Three weeks after Katrina ripped through the Gulf Coast, nearly 5000 desperate evacuees from New Orleans were still living in a Red Cross shelter in Baton Rouge. When they heard a tuba outside, their hearts reset to a bubbling beat. Then other instruments joined in — trumpets, trombones, a saxophone, and drum. The members of the Hot 8 Brass Band appeared in the doorway and beckoned the crowd outside. Children fell on the ground laughing, while parents danced and sang. It was the sound of home.
“When the band started to play,” says Raymond “Dr. Rackle” Williams — a Hot 8 trumpeter in Baton Rouge that day — “it took the people’s minds off things. The band sang that New Orleans would come back. That made us feel good. It felt like we weren’t just musicians; we felt like we were leaders. Music can heal people. It was kind of like we were doctors ... or healers.”

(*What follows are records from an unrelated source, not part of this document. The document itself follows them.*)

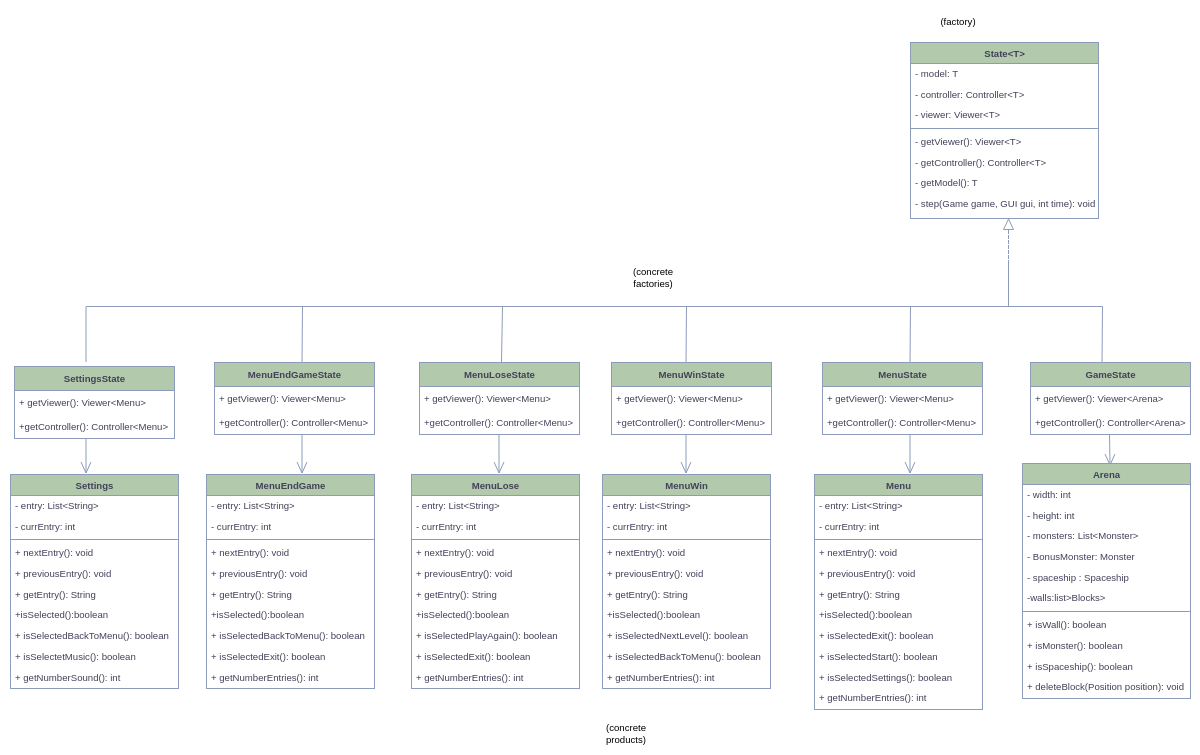
<!DOCTYPE html>
<html lang="en">
<head>
<meta charset="utf-8">
<title>State factory class diagram</title>
<style>
:root { --header: #b2c9ac; --line: #8d9cba; --text: #42425a; --label: #000; --paper: #fff; }
* { box-sizing: border-box; margin: 0; padding: 0; }
html, body { width: 1200px; height: 755px; overflow: hidden; background: var(--paper); }
.diagram { position: relative; width: 1200px; height: 755px; overflow: hidden; font-family: "Liberation Sans", Arial, sans-serif; font-size: 9.6px; color: var(--text); }
.connectors { position: absolute; left: 0; top: 0; fill: none; stroke: var(--line); stroke-width: 1; }
.class { position: absolute; left: var(--x); top: var(--y); width: var(--w); height: var(--h); display: flex; flex-direction: column; border: 1px solid var(--line); background: var(--paper); }
.class h2 { flex: none; height: 21px; display: flex; align-items: center; justify-content: center; font-size: 9.6px; font-weight: 700; background: var(--header); border-bottom: 1px solid var(--line); }
.class ul { list-style: none; padding-left: 4px; }
.class li { height: 20.7px; line-height: 20.7px; white-space: nowrap; }
.fields { flex: none; padding-bottom: 2px; border-bottom: 1px solid var(--line); }
.methods { padding-top: 3px; }
.factory { --w: 161px; --h: 73px; }
.factory h2 { height: 24px; }
.factory .methods { padding-top: 0; }
.factory li { height: 23.8px; line-height: 23.8px; }
.product { --y: 474px; --w: 169px; --h: 215px; }
.note { position: absolute; left: var(--x); top: var(--y); width: 60px; line-height: 12px; text-align: center; color: var(--label); }
</style>
</head>
<body>
<main class="diagram">
  <svg class="connectors" width="1200" height="755" viewBox="0 0 1200 755" aria-hidden="true">
    <defs>
      <path id="arrowhead" d="M-5 -11L0 0L5 -11"/>
    </defs>
    <path d="M1008.5 219L1003.5 229.5H1013.5Z"/>
    <path d="M1008.5 230V264" stroke-dasharray="4 1"/>
    <path d="M1008.5 264V306"/>
    <path d="M86 362V306.5H1102.5L1102 362"/>
    <path d="M302.5 306L302 362M502.5 306L501.5 362M686.5 306L686 362M910.5 306L910 362"/>
    <path d="M86 438V473M302 434V473M499 434V473M686 434V473M910 434V473M1109.5 434L1110 464"/>
    <use href="#arrowhead" x="86" y="473"/>
    <use href="#arrowhead" x="302" y="473"/>
    <use href="#arrowhead" x="499" y="473"/>
    <use href="#arrowhead" x="686" y="473"/>
    <use href="#arrowhead" x="910" y="473"/>
    <use href="#arrowhead" x="1110" y="465"/>
  </svg>

  <p class="note" style="--x:928px;--y:16px">(factory)</p>
  <p class="note" style="--x:623px;--y:266px">(concrete factories)</p>
  <p class="note" style="--x:596px;--y:722px">(concrete products)</p>

  <article class="class" style="--x:910px;--y:42px;--w:189px;--h:177px">
    <h2>State&lt;T&gt;</h2>
    <ul class="fields">
      <li>- model: T</li>
      <li>- controller: Controller&lt;T&gt;</li>
      <li>- viewer: Viewer&lt;T&gt;</li>
    </ul>
    <ul class="methods">
      <li>- getViewer(): Viewer&lt;T&gt;</li>
      <li>- getController(): Controller&lt;T&gt;</li>
      <li>- getModel(): T</li>
      <li>- step(Game game, GUI gui, int time): void</li>
    </ul>
  </article>

  <article class="class factory" style="--x:14px;--y:366px">
    <h2>SettingsState</h2>
    <ul class="methods">
      <li>+ getViewer(): Viewer&lt;Menu&gt;</li>
      <li>+getController(): Controller&lt;Menu&gt;</li>
    </ul>
  </article>
  <article class="class factory" style="--x:214px;--y:362px">
    <h2>MenuEndGameState</h2>
    <ul class="methods">
      <li>+ getViewer(): Viewer&lt;Menu&gt;</li>
      <li>+getController(): Controller&lt;Menu&gt;</li>
    </ul>
  </article>
  <article class="class factory" style="--x:419px;--y:362px">
    <h2>MenuLoseState</h2>
    <ul class="methods">
      <li>+ getViewer(): Viewer&lt;Menu&gt;</li>
      <li>+getController(): Controller&lt;Menu&gt;</li>
    </ul>
  </article>
  <article class="class factory" style="--x:611px;--y:362px">
    <h2>MenuWinState</h2>
    <ul class="methods">
      <li>+ getViewer(): Viewer&lt;Menu&gt;</li>
      <li>+getController(): Controller&lt;Menu&gt;</li>
    </ul>
  </article>
  <article class="class factory" style="--x:822px;--y:362px">
    <h2>MenuState</h2>
    <ul class="methods">
      <li>+ getViewer(): Viewer&lt;Menu&gt;</li>
      <li>+getController(): Controller&lt;Menu&gt;</li>
    </ul>
  </article>
  <article class="class factory" style="--x:1030px;--y:362px">
    <h2>GameState</h2>
    <ul class="methods">
      <li>+ getViewer(): Viewer&lt;Arena&gt;</li>
      <li>+getController(): Controller&lt;Arena&gt;</li>
    </ul>
  </article>

  <article class="class product" style="--x:10px">
    <h2>Settings</h2>
    <ul class="fields">
      <li>- entry: List&lt;String&gt;</li>
      <li>- currEntry: int</li>
    </ul>
    <ul class="methods">
      <li>+ nextEntry(): void</li>
      <li>+ previousEntry(): void</li>
      <li>+ getEntry(): String</li>
      <li>+isSelected():boolean</li>
      <li>+ isSelectedBackToMenu(): boolean</li>
      <li>+ isSelectetMusic(): boolean</li>
      <li>+ getNumberSound(): int</li>
    </ul>
  </article>
  <article class="class product" style="--x:206px">
    <h2>MenuEndGame</h2>
    <ul class="fields">
      <li>- entry: List&lt;String&gt;</li>
      <li>- currEntry: int</li>
    </ul>
    <ul class="methods">
      <li>+ nextEntry(): void</li>
      <li>+ previousEntry(): void</li>
      <li>+ getEntry(): String</li>
      <li>+isSelected():boolean</li>
      <li>+ isSelectedBackToMenu(): boolean</li>
      <li>+ isSelectedExit(): boolean</li>
      <li>+ getNumberEntries(): int</li>
    </ul>
  </article>
  <article class="class product" style="--x:411px">
    <h2>MenuLose</h2>
    <ul class="fields">
      <li>- entry: List&lt;String&gt;</li>
      <li>- currEntry: int</li>
    </ul>
    <ul class="methods">
      <li>+ nextEntry(): void</li>
      <li>+ previousEntry(): void</li>
      <li>+ getEntry(): String</li>
      <li>+isSelected():boolean</li>
      <li>+ isSelectedPlayAgain(): boolean</li>
      <li>+ isSelectedExit(): boolean</li>
      <li>+ getNumberEntries(): int</li>
    </ul>
  </article>
  <article class="class product" style="--x:602px">
    <h2>MenuWin</h2>
    <ul class="fields">
      <li>- entry: List&lt;String&gt;</li>
      <li>- currEntry: int</li>
    </ul>
    <ul class="methods">
      <li>+ nextEntry(): void</li>
      <li>+ previousEntry(): void</li>
      <li>+ getEntry(): String</li>
      <li>+isSelected():boolean</li>
      <li>+ isSelectedNextLevel(): boolean</li>
      <li>+ isSelectedBackToMenu(): boolean</li>
      <li>+ getNumberEntries(): int</li>
    </ul>
  </article>
  <article class="class product" style="--x:814px;--h:236px">
    <h2>Menu</h2>
    <ul class="fields">
      <li>- entry: List&lt;String&gt;</li>
      <li>- currEntry: int</li>
    </ul>
    <ul class="methods">
      <li>+ nextEntry(): void</li>
      <li>+ previousEntry(): void</li>
      <li>+ getEntry(): String</li>
      <li>+isSelected():boolean</li>
      <li>+ isSelectedExit(): boolean</li>
      <li>+ isSelectedStart(): boolean</li>
      <li>+ isSelectedSettings(): boolean</li>
      <li>+ getNumberEntries(): int</li>
    </ul>
  </article>
  <article class="class product" style="--x:1022px;--y:463px;--h:236px">
    <h2>Arena</h2>
    <ul class="fields">
      <li>- width: int</li>
      <li>- height: int</li>
      <li>- monsters: List&lt;Monster&gt;</li>
      <li>- BonusMonster: Monster</li>
      <li>- spaceship : Spaceship</li>
      <li>-walls:list&gt;Blocks&gt;</li>
    </ul>
    <ul class="methods">
      <li>+ isWall(): boolean</li>
      <li>+ isMonster(): boolean</li>
      <li>+ isSpaceship(): boolean</li>
      <li>+ deleteBlock(Position position): void</li>
    </ul>
  </article>
</main>
</body>
</html>
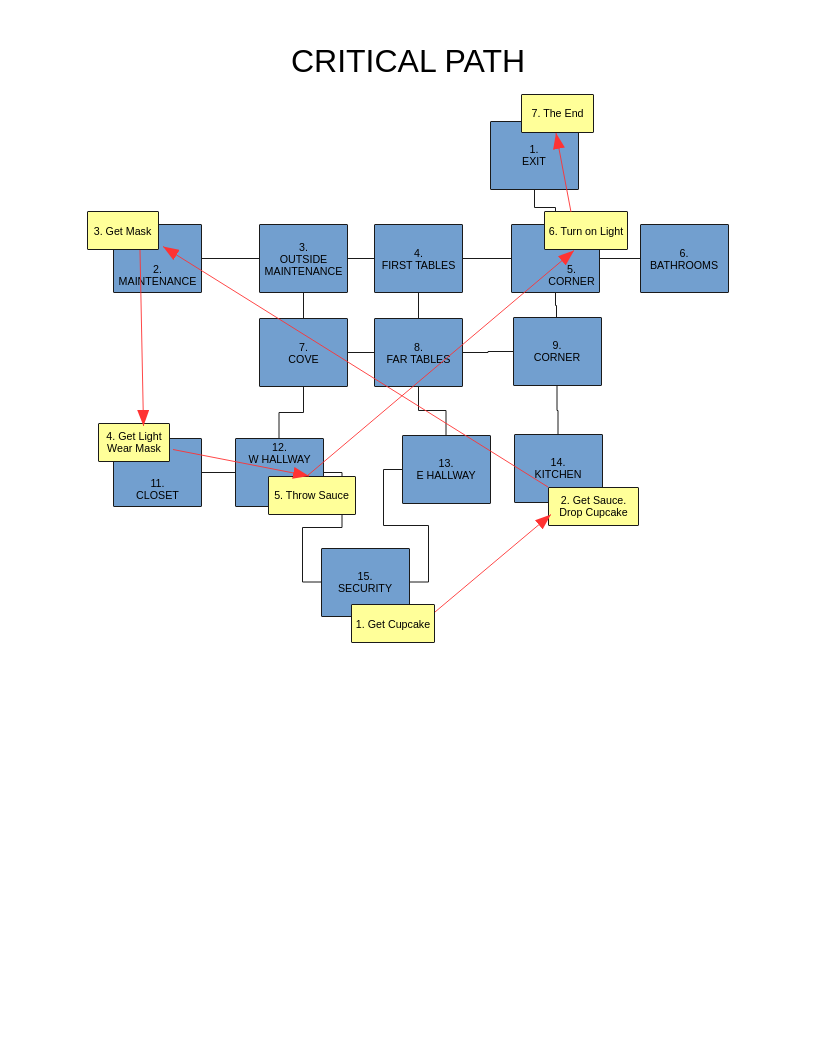
<!DOCTYPE html>
<html lang="en">
<head>
<meta charset="utf-8">
<title>Critical Path</title>
<style>
:root {
  --paper: #ffffff;
  --ink: #000000;
  --line: #1a1a1a;
  --room: #729fcf;
  --note: #ffff99;
  --route: #ff3333;
}
* { box-sizing: border-box; margin: 0; padding: 0; }
body { width: 816px; height: 1056px; overflow: hidden; background: var(--paper); }
.sheet {
  position: relative;
  width: 816px;
  height: 1056px;
  overflow: hidden;
  color: var(--ink);
  font: 10.7px/12px "Liberation Sans", Arial, sans-serif;
}
h1 { padding-top: 43px; font-size: 32px; line-height: 36px; font-weight: 400; text-align: center; }
.layer { position: absolute; left: 0; top: 0; width: 816px; height: 1056px; fill: none; }
.doors { stroke: var(--line); stroke-width: 1; }
.route { stroke: var(--route); stroke-width: 0.9; }
.head { fill: var(--route); stroke: none; }
.room, .note {
  position: absolute;
  left: var(--x);
  top: var(--y);
  display: flex;
  align-items: center;
  justify-content: center;
  text-align: center;
  white-space: nowrap;
  border: 1px solid var(--line);
  border-radius: 1px;
}
.room { width: 89px; height: 69px; background: var(--room); }
.note { width: var(--w, 73px); height: 39px; background: var(--note); }
.lift { padding-bottom: 1px; }
.nudge { padding-right: 1px; }
/* Labels of rooms that carry a note sit in the uncovered part */
.label-low { padding-top: 33px; }
.label-low-right { padding: 33px 0 0 32px; }
.label-high { padding-bottom: 39px; }
</style>
</head>
<body>
<main class="sheet">
  <h1>CRITICAL PATH</h1>

  <svg class="layer doors" viewBox="0 0 816 1056" aria-hidden="true">
    <path d="M201 258.5H640M347 352.5H375M303.5 292V319M418.5 292V319"/>
    <path d="M534.5 189V207.5H555.5V225M555.5 292V305.5H556.5V318M557 386V410.5H558V435"/>
    <path d="M463 352.5H488V351.5H513M303.5 386V412.5H279V439M418.5 386V410.5H446V436"/>
    <path d="M201 472.5H235M323 472.5H342V527.5H302.5V582H321M402 469.5H383.5V525.5H428.5V582H409"/>
  </svg>

  <section aria-label="Rooms">
    <div class="room lift nudge" style="--x:490px;--y:121px">1.<br>EXIT</div>
    <div class="room label-low" style="--x:113px;--y:224px">2.<br>MAINTENANCE</div>
    <div class="room" style="--x:259px;--y:224px">3.<br>OUTSIDE<br>MAINTENANCE</div>
    <div class="room" style="--x:374px;--y:224px">4.<br>FIRST TABLES</div>
    <div class="room label-low-right" style="--x:511px;--y:224px">5.<br>CORNER</div>
    <div class="room nudge" style="--x:640px;--y:224px">6.<br>BATHROOMS</div>
    <div class="room" style="--x:259px;--y:318px">7.<br>COVE</div>
    <div class="room" style="--x:374px;--y:318px">8.<br>FAR TABLES</div>
    <div class="room lift nudge" style="--x:513px;--y:317px">9.<br>CORNER</div>
    <div class="room label-low" style="--x:113px;--y:438px">11.<br>CLOSET</div>
    <div class="room label-high" style="--x:235px;--y:438px">12.<br>W HALLWAY</div>
    <div class="room lift nudge" style="--x:402px;--y:435px">13.<br>E HALLWAY</div>
    <div class="room lift nudge" style="--x:514px;--y:434px">14.<br>KITCHEN</div>
    <div class="room lift nudge" style="--x:321px;--y:548px">15.<br>SECURITY</div>
  </section>

  <section aria-label="Steps">
    <div class="note" style="--x:351px;--y:604px;--w:84px">1. Get Cupcake</div>
    <div class="note lift" style="--x:548px;--y:487px;--w:91px">2. Get Sauce.<br>Drop Cupcake</div>
    <div class="note nudge" style="--x:87px;--y:211px;--w:72px">3. Get Mask</div>
    <div class="note lift" style="--x:98px;--y:423px;--w:72px">4. Get Light<br>Wear Mask</div>
    <div class="note lift nudge" style="--x:268px;--y:476px;--w:88px">5. Throw Sauce</div>
    <div class="note" style="--x:544px;--y:211px;--w:84px">6. Turn on Light</div>
    <div class="note lift" style="--x:521px;--y:94px">7. The End</div>
  </section>

  <svg class="layer route" viewBox="0 0 816 1056" role="img" aria-label="Arrows joining steps 1 to 7 in order">
    <defs>
      <marker id="arrowhead" markerUnits="userSpaceOnUse" markerWidth="16" markerHeight="12" refX="16" refY="6" orient="auto">
        <path class="head" d="M0 0L16 6L0 12Z"/>
      </marker>
    </defs>
    <line x1="435" y1="612" x2="551" y2="514.5" marker-end="url(#arrowhead)"/>
    <line x1="548" y1="487" x2="163" y2="246.5" marker-end="url(#arrowhead)"/>
    <line x1="140" y1="250" x2="143.5" y2="426" marker-end="url(#arrowhead)"/>
    <line x1="173" y1="449.5" x2="309" y2="476" marker-end="url(#arrowhead)"/>
    <line x1="307" y1="476" x2="574" y2="250.5" marker-end="url(#arrowhead)"/>
    <line x1="571" y1="212" x2="556" y2="133" marker-end="url(#arrowhead)"/>
  </svg>
</main>
</body>
</html>
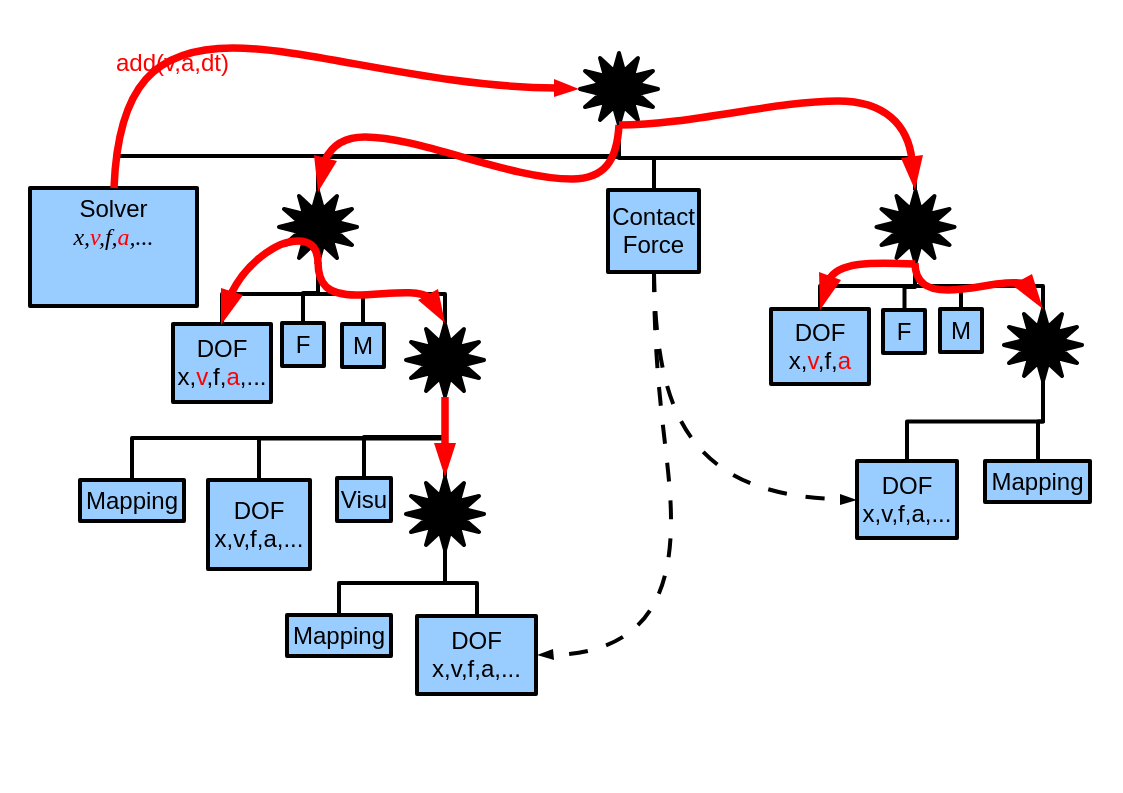
<!DOCTYPE html>
<html lang="en">
<head>
<meta charset="utf-8">
<title>Scene graph traversal: add(v,a,dt)</title>
<style>
:root {
  --paper: #ffffff;
  --ink: #000000;
  --box: #99ccff;
  --signal: #ff0000;
}
* { box-sizing: border-box; }
html, body { margin: 0; background: var(--paper); }
.diagram {
  position: relative;
  width: 1123px;
  height: 793px;
  overflow: hidden;
  background: var(--paper);
  color: var(--ink);
  font: 24px/28px "Liberation Sans", Arial, sans-serif;
}
.layer { position: absolute; left: 0; top: 0; width: 1123px; height: 793px; }
.tree { fill: none; stroke: var(--ink); stroke-width: 4; stroke-linejoin: round; }
.contact { fill: none; stroke: var(--ink); stroke-width: 4; stroke-dasharray: 19 19; }
.tip { fill: var(--ink); }
.star { fill: var(--ink); stroke: var(--ink); stroke-width: 4; stroke-linejoin: round; }
.flow { fill: none; stroke: var(--signal); stroke-width: 7.5; }
.flow-tip { fill: var(--signal); }
.node {
  position: absolute;
  display: flex;
  flex-direction: column;
  align-items: center;
  justify-content: center;
  background: var(--box);
  border: 4px solid var(--ink);
  border-radius: 2px;
  white-space: nowrap;
}
.node em { color: var(--signal); font-style: inherit; }
.state { font-family: "Liberation Serif", "Times New Roman", serif; font-style: italic; }
.call { position: absolute; left: 116px; top: 49px; color: var(--signal); white-space: nowrap; }

.solver { left: 28px; top: 186px; width: 171px; height: 122px; justify-content: flex-start; padding-top: 5px; }
.contact-force { left: 606px; top: 188px; width: 95px; height: 86px; }
.left-dof { left: 171px; top: 322px; width: 102px; height: 82px; }
.left-force { left: 280px; top: 321px; width: 46px; height: 47px; }
.left-mass { left: 340px; top: 322px; width: 46px; height: 47px; }
.mid-mapping { left: 78px; top: 478px; width: 108px; height: 45px; }
.mid-dof { left: 206px; top: 478px; width: 106px; height: 93px; }
.mid-visu { left: 335px; top: 476px; width: 58px; height: 47px; }
.low-mapping { left: 285px; top: 613px; width: 108px; height: 45px; }
.low-dof { left: 415px; top: 614px; width: 123px; height: 82px; }
.right-dof { left: 769px; top: 307px; width: 102px; height: 79px; }
.right-force { left: 881px; top: 308px; width: 46px; height: 47px; }
.right-mass { left: 938px; top: 307px; width: 46px; height: 47px; }
.end-dof { left: 855px; top: 459px; width: 104px; height: 81px; }
.end-mapping { left: 983px; top: 459px; width: 109px; height: 45px; }
</style>
</head>
<body>
<main class="diagram">
  <svg class="layer" viewBox="0 0 1123 793" aria-hidden="true">
    <defs>
      <polygon id="star" points="0,-36 5,-18 19,-31 14,-13 34,-18 19,-5 39,0 19,5 34,18 14,13 19,31 5,18 0,36 -5,18 -19,31 -14,13 -34,18 -19,5 -39,0 -19,-5 -34,-18 -14,-13 -19,-31 -5,-18"/>
    </defs>
    <g class="tree">
      <path d="M115 188V156H619V125"/>
      <path d="M318 190V157H619V125"/>
      <path d="M654 190V158H619V125"/>
      <path d="M915 190V158H619"/>
      <path d="M222 324V294H318V264"/>
      <path d="M303 323V293H318V264"/>
      <path d="M363 324V294H318"/>
      <path d="M445 323V294H318"/>
      <path d="M132 480V438H445V397"/>
      <path d="M259 480V438.500H445"/>
      <path d="M364 478V437H445"/>
      <path d="M445 397V477"/>
      <path d="M339 615V583H445V550"/>
      <path d="M477 616V583H445V550"/>
      <path d="M820 309V286H915V264"/>
      <path d="M904.500 310V287H915V264"/>
      <path d="M961 309V286H915"/>
      <path d="M1043 309V286H915"/>
      <path d="M907 461V421.500H1043V381"/>
      <path d="M1038 461V421.500H1043V381"/>
    </g>
    <g class="contact">
      <path d="M654 273C656 400 680 495 838 499"/>
      <path d="M654 273C654 400 671 460 671 520C671 590 650 652 554 655"/>
    </g>
    <g class="tip">
      <polygon points="840,494 857,500 840,505"/>
      <polygon points="553,649 537,655 554,660"/>
    </g>
    <g class="star">
      <use href="#star" x="619" y="89"/>
      <use href="#star" x="318" y="227"/>
      <use href="#star" x="915.500" y="227"/>
      <use href="#star" x="445" y="360"/>
      <use href="#star" x="445" y="514"/>
      <use href="#star" x="1043" y="345"/>
    </g>
  </svg>

  <div class="call">add(v,a,dt)</div>

  <div class="node solver"><span>Solver</span><span class="state">x,<em>v</em>,f,<em>a</em>,...</span></div>
  <div class="node contact-force"><span>Contact</span><span>Force</span></div>

  <div class="node left-dof"><span>DOF</span><span>x,<em>v</em>,f,<em>a</em>,...</span></div>
  <div class="node left-force">F</div>
  <div class="node left-mass">M</div>

  <div class="node mid-mapping">Mapping</div>
  <div class="node mid-dof"><span>DOF</span><span>x,v,f,a,...</span></div>
  <div class="node mid-visu">Visu</div>

  <div class="node low-mapping">Mapping</div>
  <div class="node low-dof"><span>DOF</span><span>x,v,f,a,...</span></div>

  <div class="node right-dof"><span>DOF</span><span>x,<em>v</em>,f,<em>a</em></span></div>
  <div class="node right-force">F</div>
  <div class="node right-mass">M</div>

  <div class="node end-dof"><span>DOF</span><span>x,v,f,a,...</span></div>
  <div class="node end-mapping">Mapping</div>

  <svg class="layer" viewBox="0 0 1123 793" aria-hidden="true">
    <g class="flow">
      <path d="M114 188C118 85 155 48 233 48C310 48 430 87 556 88"/>
      <path d="M619 125C617 160 605 179 572 179C510 179 420 137 365 137C345 137 332 145 325 160"/>
      <path d="M619 125C690 125 775 101 838 101C885 101 908 125 912 160"/>
      <path d="M318 264C318 247 310 241 298 241C275 241 245 265 231 294"/>
      <path d="M318 262C318 285 328 295 356 295C385 295 415 288 431 298"/>
      <path d="M445 397V446"/>
      <path d="M915 264C870 262 838 262 829 280"/>
      <path d="M915 263C915 285 930 290 948 290C975 290 1005 279 1027 284"/>
    </g>
    <g class="flow-tip">
      <polygon points="554,79 579,89 554,97"/>
      <polygon points="314,155 337,161 318,192"/>
      <polygon points="901,158 923,155 915,190"/>
      <polygon points="221,288 243,295 221,325"/>
      <polygon points="418,300 438,289 445,323"/>
      <polygon points="434,443 456,443 445,477"/>
      <polygon points="819,272 841,280 820,310"/>
      <polygon points="1012,285 1032,274 1043,309"/>
    </g>
  </svg>
</main>
</body>
</html>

The healing power of music has always helped the people of New Orleans find the will to carry on through hard times. Since Katrina, musicians have found additional prestige and respect. Yet they are subject to the same concerns other residents of the city face: housing shortages, crime, and the steady erosion of a culture they hold dear.
Some fine examples of New Orleans’s unique music — courtesy of blues-rock singer/songwriter Dr. John, the Rebirth Brass Band, and jazz pianist Henry Butler — are coming to Portsmouth, New Hampshire, Sunday evening. Natives to the core, all have worked tirelessly to keep the city’s music and culture alive. Only Rebirth still resides in the Big Easy, where its funked-up sound brings hope to some of the city’s poorest — and most devastated — neighborhoods. If you want a look at the in-your-face vitality of these neighborhoods, you’ll find it in the sound of Rebirth Brass Band. For more than a century, brass band musicians have worked their magic in New Orleans’s “back a’ town” neighborhoods that celebrate life and death with music. In the gritty mix of stripped-down Afro-Caribbean rhythms and European marching band instruments, people find solace, joy, and strength in each other’s company. Brass band music radiates pleasure in a life well lived. It also calls out for freedom from injustice. These messages have taken on additional meaning where neighborhoods — and the culture nourished there — may never recover from the storm.
“If there’s anything worth saving in New Orleans it’s brass band music,” says Baty Landis, who teaches music history at Tulane University. “It’s the cultural essence of the city. It’s the madeline in a Proust novel — a detail that carries a lot of weight. The sound of a brass band can be overwhelming.”
FUNERAL MARCH: Musicians thrive and exult in processions honoring the dead.
Rebirth’s leader Philip Frazier says the band has been playing with greater passion since the storm. “We appreciate our culture even more now.” But Frazier admits the traditions are at risk. “It’s important for us to keep a positive state of mind and a strong will. Our music is physical, mental, and spiritual.”
Founded in 1982 from members of one of the best high-school marching bands in the city, they began to fold in nontraditional rhythms almost immediately.